This week’s iOS launch comes after an initial rejection by Apple’s app review team in December. Cryptocat’s founder Nadim Kobeissi called Apple’s reason for rejection ‘illegitimate,’ but it’s obvious someone or something had to give because the app is now available for download in the App Store… Read More
By Christian Zibreg on Feb 27, 2014
In the wake of numerous reports that all point to the same conclusion – that malware infestation is running amok on Android – the Internet giant made an unusually open statement through the mouth of its Android lead, Sundar Pichai, who finally admitted that Android wasn’t built for security.

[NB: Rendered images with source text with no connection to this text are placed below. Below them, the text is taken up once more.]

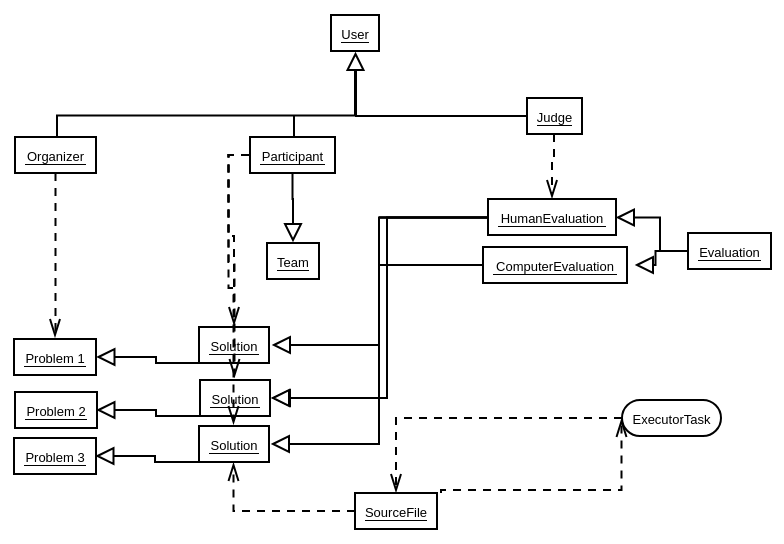
<!DOCTYPE html>
<html lang="en">
<head>
<meta charset="utf-8">
<title>Contest object diagram</title>
<style>
  :root { --ink: #000; --paper: #fff; }
  * { box-sizing: border-box; }
  html, body { margin: 0; overflow: hidden; background: var(--paper); }
  .diagram {
    position: relative; width: 784px; height: 544px; overflow: hidden;
    background: var(--paper); color: var(--ink);
    font: 13px/15px "Liberation Sans", Arial, sans-serif;
  }
  .node {
    position: absolute; left: var(--x); top: var(--y); width: var(--w); height: 38px;
    padding: 11px 9px 0; border: 2px solid var(--ink); background: var(--paper);
  }
  .label {
    display: flex; justify-content: center; height: 16px;
    border-bottom: 1px solid var(--ink); white-space: nowrap;
  }
  .task { border-radius: 19px; }
  .task .label { border-bottom: 0; }
  .connectors { position: absolute; inset: 0; fill: none; stroke: var(--ink); stroke-width: 2; }
  .dependency { stroke-dasharray: 8 7; }
  .heads-inherit { fill: var(--paper); }
</style>
</head>
<body>
<main class="diagram">
  <div class="node" style="--x:330px;--y:14px;--w:50px"><span class="label">User</span></div>
  <div class="node" style="--x:14px;--y:136px;--w:83px"><span class="label">Organizer</span></div>
  <div class="node" style="--x:249px;--y:136px;--w:87px"><span class="label">Participant</span></div>
  <div class="node" style="--x:526px;--y:97px;--w:57px"><span class="label">Judge</span></div>
  <div class="node" style="--x:266px;--y:242px;--w:54px"><span class="label">Team</span></div>
  <div class="node" style="--x:487px;--y:198px;--w:130px"><span class="label">HumanEvaluation</span></div>
  <div class="node" style="--x:482px;--y:246px;--w:146px"><span class="label">ComputerEvaluation</span></div>
  <div class="node" style="--x:687px;--y:232px;--w:85px"><span class="label">Evaluation</span></div>
  <div class="node" style="--x:13px;--y:338px;--w:84px"><span class="label">Problem 1</span></div>
  <div class="node" style="--x:14px;--y:391px;--w:84px"><span class="label">Problem 2</span></div>
  <div class="node" style="--x:13px;--y:437px;--w:84px"><span class="label">Problem 3</span></div>
  <div class="node" style="--x:198px;--y:326px;--w:72px"><span class="label">Solution</span></div>
  <div class="node" style="--x:199px;--y:379px;--w:72px"><span class="label">Solution</span></div>
  <div class="node" style="--x:198px;--y:425px;--w:72px"><span class="label">Solution</span></div>
  <div class="node task" style="--x:621px;--y:399px;--w:101px"><span class="label">ExecutorTask</span></div>
  <div class="node" style="--x:354px;--y:492px;--w:84px"><span class="label">SourceFile</span></div>

  <svg class="connectors" width="784" height="544" viewBox="0 0 784 544" aria-hidden="true">
    <defs>
      <polygon id="inherit-head" points="0,0 16,-8 16,8"/>
      <polyline id="depend-head" points="-5,-16 0,0 5,-16"/>
    </defs>

    <g class="inheritance">
      <path d="M57 137V115.5H355.5M294 137V115.5M527 116H355"/>
      <path d="M355.5 116V70" stroke-width="3"/>
      <path d="M292.5 173V199H293V224"/>
      <path d="M488 217.5H379V345H290M379 345V444H289"/>
      <path d="M488 217.5H387V398H290"/>
      <path d="M488 217.5H379" stroke-width="2.5"/>
      <path d="M483 265H379"/>
      <path d="M688 251H660V217.5H634M660 251H655.5V265H653"/>
      <path d="M199 363H156V357H114"/>
      <path d="M200 416H156V410H114"/>
      <path d="M199 462H155V456H113"/>
    </g>

    <g class="dependency">
      <path d="M55.5 173V333"/>
      <path d="M554 134V163H552V194"/>
      <path d="M249 155H228.5V236H234V321"/>
      <path d="M249 155H228.5V262H234.5V373"/>
      <path d="M249 155H228.5V288H233.5V420"/>
      <path d="M622 418H396V488"/>
      <path d="M441 493V490H621.5V423"/>
      <path d="M355 511H233.5V467"/>
    </g>

    <g class="heads-inherit">
      <use href="#inherit-head" transform="translate(355.5 54) rotate(90)"/>
      <use href="#inherit-head" transform="translate(293 240) rotate(-90)"/>
      <use href="#inherit-head" x="618" y="217.5"/>
      <use href="#inherit-head" x="637" y="265"/>
      <use href="#inherit-head" x="274" y="345"/>
      <use href="#inherit-head" x="274" y="398"/>
      <use href="#inherit-head" x="273" y="398"/>
      <use href="#inherit-head" x="273" y="444"/>
      <use href="#inherit-head" x="98.5" y="357"/>
      <use href="#inherit-head" x="98.5" y="410"/>
      <use href="#inherit-head" x="97.5" y="456"/>
    </g>

    <g class="heads-dependency">
      <use href="#depend-head" x="55" y="335"/>
      <use href="#depend-head" x="552" y="196"/>
      <use href="#depend-head" x="234" y="323"/>
      <use href="#depend-head" x="234.5" y="375"/>
      <use href="#depend-head" x="233.5" y="422"/>
      <use href="#depend-head" x="396" y="490"/>
      <use href="#depend-head" transform="translate(233.5 465) rotate(180)"/>
      <use href="#depend-head" transform="translate(621.5 421) rotate(180)"/>
    </g>
  </svg>
</main>
</body>
</html>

“If I had a company dedicated to malware, I would also be targetting Android”, Pichai allegedly said to a stunned audience at Mobile World Congress in Barcelona, Spain. When your own platform lead starts making such frank statements about Android security, it’s high time you considered taking these security reports at face value… Read More
By Christian Zibreg on Feb 26, 2014
We know quite a lot about the iPhone 5s’s fingerprint scanner, Touch ID. The advanced sensor works seamlessly and learns more about your prints over time so it continues to expand your fingerprint map as additional overlapping nodes are identified with each use.
It can match prints in any orientation, unless your fingers are greasy or wet, or there’s some dirt or debris on the Home button. There’s a 1 in 50,000 chance of a successful random match with someone else’s print, which is much better than the 1 in 10,000 odds of guessing a typical four-digit passcode.
The Touch ID sensor doesn’t store actual fingerprint images and instead creates an encrypted profile of your print and stores it on a module on the A7 processor called the Secure Enclave that’s walled off from the rest of the system.
After five unsuccessful fingerprint match attempts, or after every restart, the system asks for your passcode so that hackers can’t stall for time. These are pretty much key pieces of information on Touch ID that was made public since its inception.
Today, Apple updated its iOS Security white paper [PDF download] with a few previously unknown specifics relating to how Touch ID works side by side with the A7 chip and its Secure Enclave portion to detect a fingerprint match in a highly secure manner. The document also details other security safeguards Apple put in place to prevent tampering with fingerprint data… Read More